Mixed Feelings


(2 stars)

While I applaud the narrator's courage and perseverance, his inflection is non-existent and the repeated mispronunciations of multiple words, indeed even somewhat common words is more than I can take. Enthusiasm and spirit is severely lacking and the listener is hard pressed to avoid falling off into a bored state of borderline sleep. This timeless and invaluable work is from one of America's greatest thinkers and writers, Thomas Paine. Surely he deserves the kind of attention to detail as he himself would demand. I think that while he would be appreciative of the effort, he would cringe at quality of this narration of his incredibly detailed and eloquent study of the Bible.

Ugh.


(1 stars)

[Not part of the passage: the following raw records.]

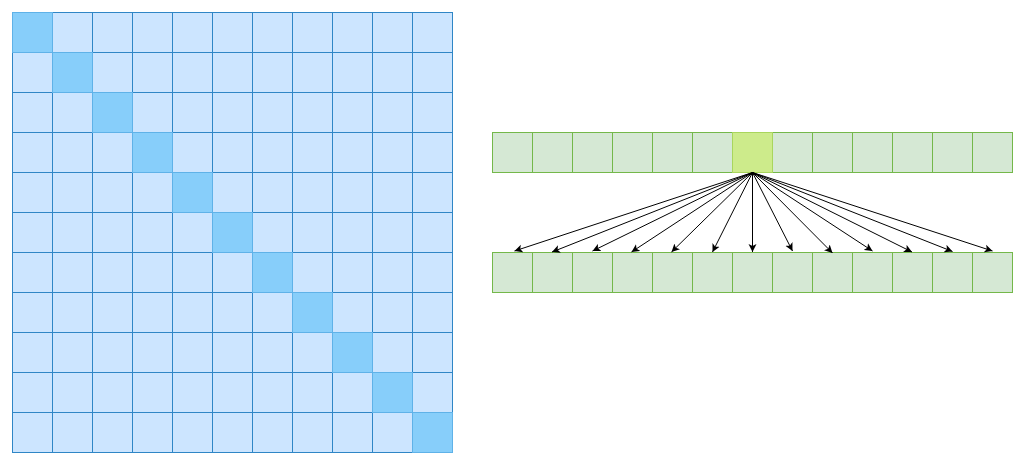
<!DOCTYPE html>
<html lang="en">
<head>
<meta charset="utf-8">
<title>Diagonal matrix and one-to-all row diagram</title>
<style>
:root {
  --paper: #ffffff;
  --matrix-fill: #cce5ff;
  --matrix-line: #2f86c6;
  --diagonal-fill: #87cefa;
  --diagonal-line: #5fb2e8;
  --row-fill: #d5e8d4;
  --row-line: #74b84a;
  --source-fill: #cdeb8b;
  --source-line: #a9d65c;
  --arrow: #000000;
}
* { box-sizing: border-box; margin: 0; }
body { width: 1025px; height: 465px; overflow: hidden; background: var(--paper); }
.diagram { position: relative; width: 1025px; height: 465px; }
.matrix, .row { position: absolute; display: grid; gap: 1px; padding: 1px; }
.matrix {
  left: 12px; top: 12px;
  grid-template: repeat(11, 39px) / repeat(11, 39px);
  background: var(--matrix-line);
}
.matrix i { background: var(--matrix-fill); }
.matrix i:nth-child(12n + 1) {
  background: var(--diagonal-fill);
  box-shadow: 0 0 0 1px var(--diagonal-line);
}
.row {
  left: 492px;
  grid-template: 39px / repeat(13, 39px);
  background: var(--row-line);
}
.row i { background: var(--row-fill); }
.row.upper { top: 132px; }
.row.lower { top: 252px; }
.row .source { background: var(--source-fill); box-shadow: 0 0 0 1px var(--source-line); }
.arrows { position: absolute; left: 0; top: 0; }
</style>
</head>
<body>
<main class="diagram">
  <div class="matrix">
    <i></i><i></i><i></i><i></i><i></i><i></i><i></i><i></i><i></i><i></i><i></i>
    <i></i><i></i><i></i><i></i><i></i><i></i><i></i><i></i><i></i><i></i><i></i>
    <i></i><i></i><i></i><i></i><i></i><i></i><i></i><i></i><i></i><i></i><i></i>
    <i></i><i></i><i></i><i></i><i></i><i></i><i></i><i></i><i></i><i></i><i></i>
    <i></i><i></i><i></i><i></i><i></i><i></i><i></i><i></i><i></i><i></i><i></i>
    <i></i><i></i><i></i><i></i><i></i><i></i><i></i><i></i><i></i><i></i><i></i>
    <i></i><i></i><i></i><i></i><i></i><i></i><i></i><i></i><i></i><i></i><i></i>
    <i></i><i></i><i></i><i></i><i></i><i></i><i></i><i></i><i></i><i></i><i></i>
    <i></i><i></i><i></i><i></i><i></i><i></i><i></i><i></i><i></i><i></i><i></i>
    <i></i><i></i><i></i><i></i><i></i><i></i><i></i><i></i><i></i><i></i><i></i>
    <i></i><i></i><i></i><i></i><i></i><i></i><i></i><i></i><i></i><i></i><i></i>
  </div>

  <div class="row upper">
    <i></i><i></i><i></i><i></i><i></i><i></i><i class="source"></i><i></i><i></i><i></i><i></i><i></i><i></i>
  </div>
  <div class="row lower">
    <i></i><i></i><i></i><i></i><i></i><i></i><i></i><i></i><i></i><i></i><i></i><i></i><i></i>
  </div>

  <svg class="arrows" width="1025" height="465" viewBox="0 0 1025 465" aria-hidden="true">
    <defs>
      <marker id="arrowhead" markerUnits="userSpaceOnUse" markerWidth="9" markerHeight="9" refX="8" refY="4.5" orient="auto">
        <path d="M8 4.5L0 8.5L2 4.5L0 0.5Z" fill="var(--arrow)"/>
      </marker>
    </defs>
    <g stroke="var(--arrow)" stroke-width="1" marker-end="url(#arrowhead)">
      <line x1="752.5" y1="172.5" x2="514.5" y2="251" marker-end="url(#arrowhead)"/>
      <line x1="752.5" y1="172.5" x2="552" y2="252" marker-end="url(#arrowhead)"/>
      <line x1="752.5" y1="172.5" x2="592.5" y2="251" marker-end="url(#arrowhead)"/>
      <line x1="752.5" y1="172.5" x2="631.5" y2="252" marker-end="url(#arrowhead)"/>
      <line x1="752.5" y1="172.5" x2="671.5" y2="252" marker-end="url(#arrowhead)"/>
      <line x1="752.5" y1="172.5" x2="712.5" y2="252" marker-end="url(#arrowhead)"/>
      <line x1="752.5" y1="172.5" x2="752.5" y2="252" marker-end="url(#arrowhead)"/>
      <line x1="752.5" y1="172.5" x2="792.5" y2="251" marker-end="url(#arrowhead)"/>
      <line x1="752.5" y1="172.5" x2="832.5" y2="253" marker-end="url(#arrowhead)"/>
      <line x1="752.5" y1="172.5" x2="872.5" y2="251" marker-end="url(#arrowhead)"/>
      <line x1="752.5" y1="172.5" x2="912" y2="252" marker-end="url(#arrowhead)"/>
      <line x1="752.5" y1="172.5" x2="952.5" y2="251.5" marker-end="url(#arrowhead)"/>
      <line x1="752.5" y1="172.5" x2="992.5" y2="251" marker-end="url(#arrowhead)"/>
    </g>
  </svg>
</main>
</body>
</html>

I'm going to be brutally honest here. I love Librivox and I love that they make classics available for free to listen to. For the most part, I've gotten wonderful readers. But this guy completely has ruined the experience for me. He has absolutely NO inflections. Inconsistent volume and sound quality. Absurd pauses. Mispronunciations. It makes me angry, because I have read other things by Paine and have discovered that I quite like his writing. This reader makes it exceedingly difficult to continue. I think I may read the book myself and submit for a replacement. I mean, I can't possibly do worse than this guy...